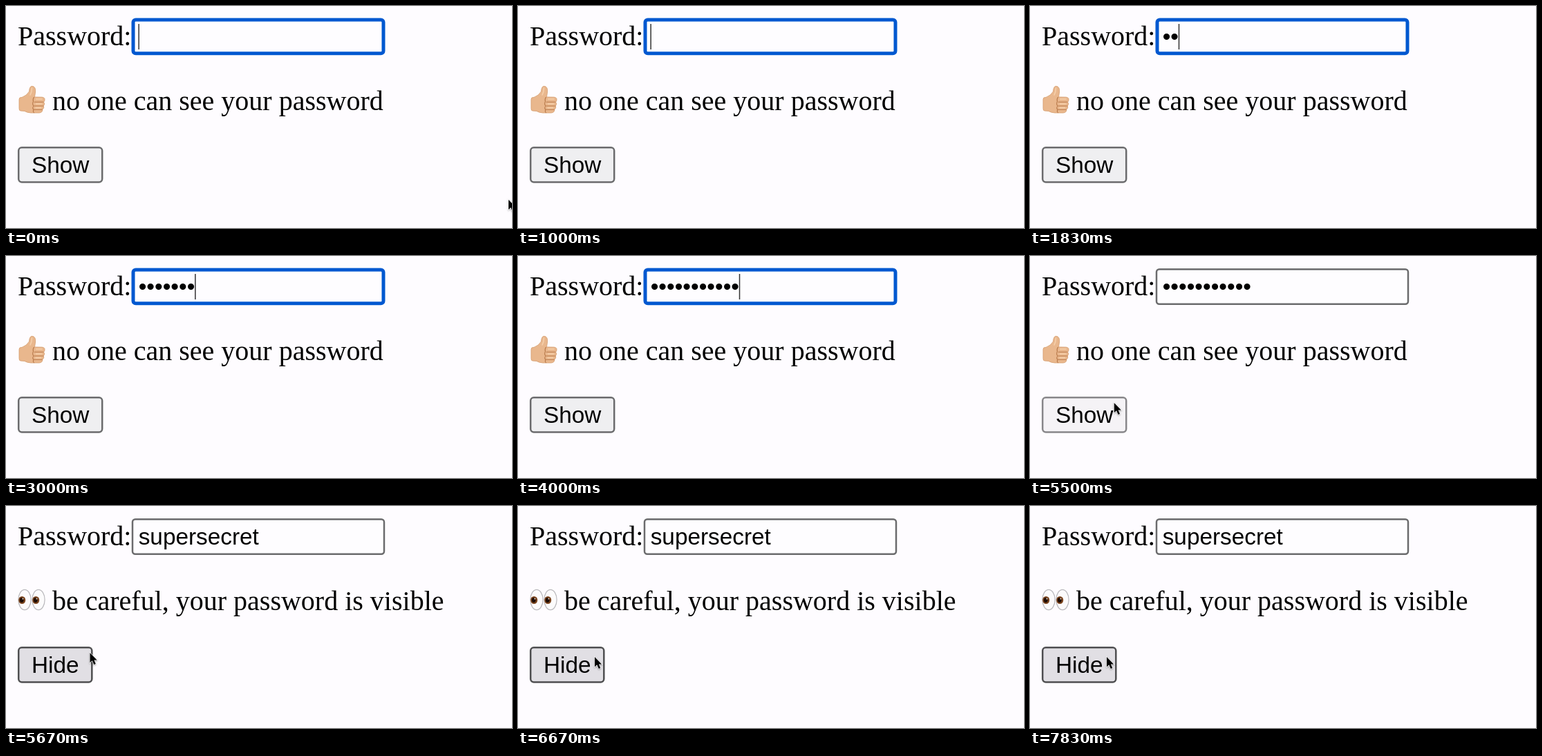
An HTML page for the animation above (8 s loop, 732 px wide and 322 px high).

```html
<!DOCTYPE html>
<html lang="en">
<head>
<meta charset="utf-8">
<title>Password visibility toggle</title>
<style>
  html, body { margin: 0; width: 100%; height: 100%; overflow: hidden; background: #fefcff; }
  svg { display: block; width: 100%; height: 100%; }
  .serif { font: 40px "Liberation Serif", "Times New Roman", serif; }
  .sans { font: 33.333px "Liberation Sans", Arial, sans-serif; }
</style>
</head>
<body>
<svg viewBox="0 0 732 322">
  <rect width="732" height="322" fill="#fefcff"/>
  <text class="serif" x="17" y="56.5">Password:</text>
  <rect id="field" fill="#fefdff"/>
  <text id="value" class="sans" x="191.7" y="56"></text>
  <rect id="caret" y="26" width="1.5" height="37" fill="#333"/>

  <g id="thumb" stroke-linejoin="round" stroke-linecap="round">
    <path fill="#e9b78d" stroke="#d59c6e" stroke-width=".8" d="M19 135Q19 132 23 132.5Q30 130 33.5 124Q34 116.5 37.5 116.3Q43.5 116.5 42.5 125L41.5 132L52 132.2Q56.5 132.8 56 136Q56 138.5 54.5 139.2Q57 142 54.3 145Q55.8 148 52.8 150Q53.2 154.5 48 155L36 155Q30 154.5 27 152.5L21 152Q19 152 19 149Z"/>
    <path fill="none" stroke="#b97a4b" stroke-width="1.1" d="M40.5 132.3Q38.5 134.5 39.5 138.5M41 139.2H54M40.5 145H53.8M40 150.2H52.3M39.5 138.5Q37.5 142 40 145Q37.5 148 40 150.2Q38.5 153 40.5 154.6"/>
    <path fill="none" stroke="#f5cfaa" stroke-width="1.6" d="M37.5 119Q37.5 125 35 129M43.5 135H52M43.5 142H51.5M43 147.6H50.5"/>
  </g>
  <g id="eyes">
    <g id="eye">
      <ellipse cx="27" cy="136" rx="9.1" ry="14.6" fill="#fcfbfc" stroke="#b9b8bc" stroke-width="1.2"/>
      <ellipse cx="23.2" cy="136.5" rx="5" ry="5.6" fill="#7a431c"/>
      <ellipse cx="22.8" cy="136.5" rx="2.9" ry="3.4" fill="#1d0d06"/>
      <circle cx="24.4" cy="134.4" r="1" fill="#e8d8ca"/>
    </g>
    <use href="#eye" x="20"/>
  </g>
  <text id="note" class="serif" x="67" y="151"></text>

  <rect id="button" x="18.2" y="205.2" height="50.2" rx="4.6" stroke-width="2.5"/>
  <text id="label" class="sans" x="37" y="242"></text>

  <path id="pointer" d="M0 0V14.2L3.3 11.2L5.8 17L8.3 15.9L5.9 10.4H10.2Z" fill="#000" stroke="#fff" stroke-width="1.3" paint-order="stroke" style="filter:drop-shadow(0 1px 1px #0005)"/>
</svg>
<script>
  const LOOP = 8000, TICK = 1000 / 6;
  const $ = id => document.getElementById(id);
  const set = (id, attrs) => {
    for (const k in attrs) $(id).setAttribute(k, attrs[k]);
  };
  const show = (id, on) => set(id, { visibility: on ? "visible" : "hidden" });
  const text = (id, s) => { if ($(id).textContent !== s) $(id).textContent = s; };

  const SECRET = "supersecret";
  // Tick at which each character arrives.
  const KEYS = [11, 11, 12, 13, 14, 17, 18, 20, 21, 22, 24];
  const BLUR = 33, CLICK = 34, HOVER = 31;
  // Pointer path after it reappears: tick, x, y.
  const PATH = [
    [28, 602, 236], [29, 330, 202], [30, 134, 190], [31, 128, 205],
    [32, 122, 213], [34, 121.5, 213], [38, 111, 219]
  ];

  function pointerAt(n) {
    if (n < 1) return [727, 281];
    if (n < PATH[0][0]) return null;
    const i = PATH.findIndex(p => p[0] >= n);
    if (i < 0) return PATH[PATH.length - 1].slice(1);
    if (i === 0) return PATH[0].slice(1);
    const [a, x, y] = PATH[i - 1], [b, u, v] = PATH[i];
    const k = (n - a) / (b - a);
    return [x + (u - x) * k, y + (v - y) * k];
  }

  function caretOn(n) {
    if (n >= BLUR) return false;
    // Each key press restarts the half-second blink.
    const last = KEYS.filter(k => k <= n).pop() ?? -1;
    return Math.floor((n - last) / 3) % 2 === 0;
  }

  function buttonLook(n) {
    if (n < HOVER) return { fill: "#efeff1", stroke: "#6b6b6d" };
    if (n === BLUR) return { fill: "#f5f3f6", stroke: "#88878a" };
    return { fill: "#e1dfe4", stroke: "#4f4f51" };
  }

  function draw(ms) {
    const n = Math.floor((ms % LOOP + 5) / TICK) % 48;
    const typed = KEYS.filter(k => k <= n).length;
    const open = n >= CLICK;

    set("field", n < BLUR
      ? { x: 184, y: 20, width: 362, height: 48.8, rx: 3.6, stroke: "#0058d0", "stroke-width": 5 }
      : { x: 183, y: 19.2, width: 364, height: 50.6, rx: 4, stroke: "#6b6b6d", "stroke-width": 2.5 });
    text("value", open ? SECRET : "•".repeat(typed));
    set("caret", { x: 191.4 + 11.67 * typed });
    show("caret", caretOn(n));

    show("thumb", !open);
    show("eyes", open);
    text("note", open ? "be careful, your password is visible" : "no one can see your password");

    set("button", { width: open ? 106.1 : 121, ...buttonLook(n) });
    text("label", open ? "Hide" : "Show");

    const p = pointerAt(n);
    show("pointer", p);
    if (p) set("pointer", { transform: `translate(${p})` });
  }

  let start;
  function loop(now) {
    start ??= now;
    draw(Math.max(0, now - start));
    requestAnimationFrame(loop);
  }
  draw(0);
  requestAnimationFrame(loop);
</script>
</body>
</html>
```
════════
## WHAT YOU NEED TO DO
Give back every line of the listing where the word "ellipse" shows up.

## RESPONSE BOX
      <ellipse cx="27" cy="136" rx="9.1" ry="14.6" fill="#fcfbfc" stroke="#b9b8bc" stroke-width="1.2"/>
      <ellipse cx="23.2" cy="136.5" rx="5" ry="5.6" fill="#7a431c"/>
      <ellipse cx="22.8" cy="136.5" rx="2.9" ry="3.4" fill="#1d0d06"/>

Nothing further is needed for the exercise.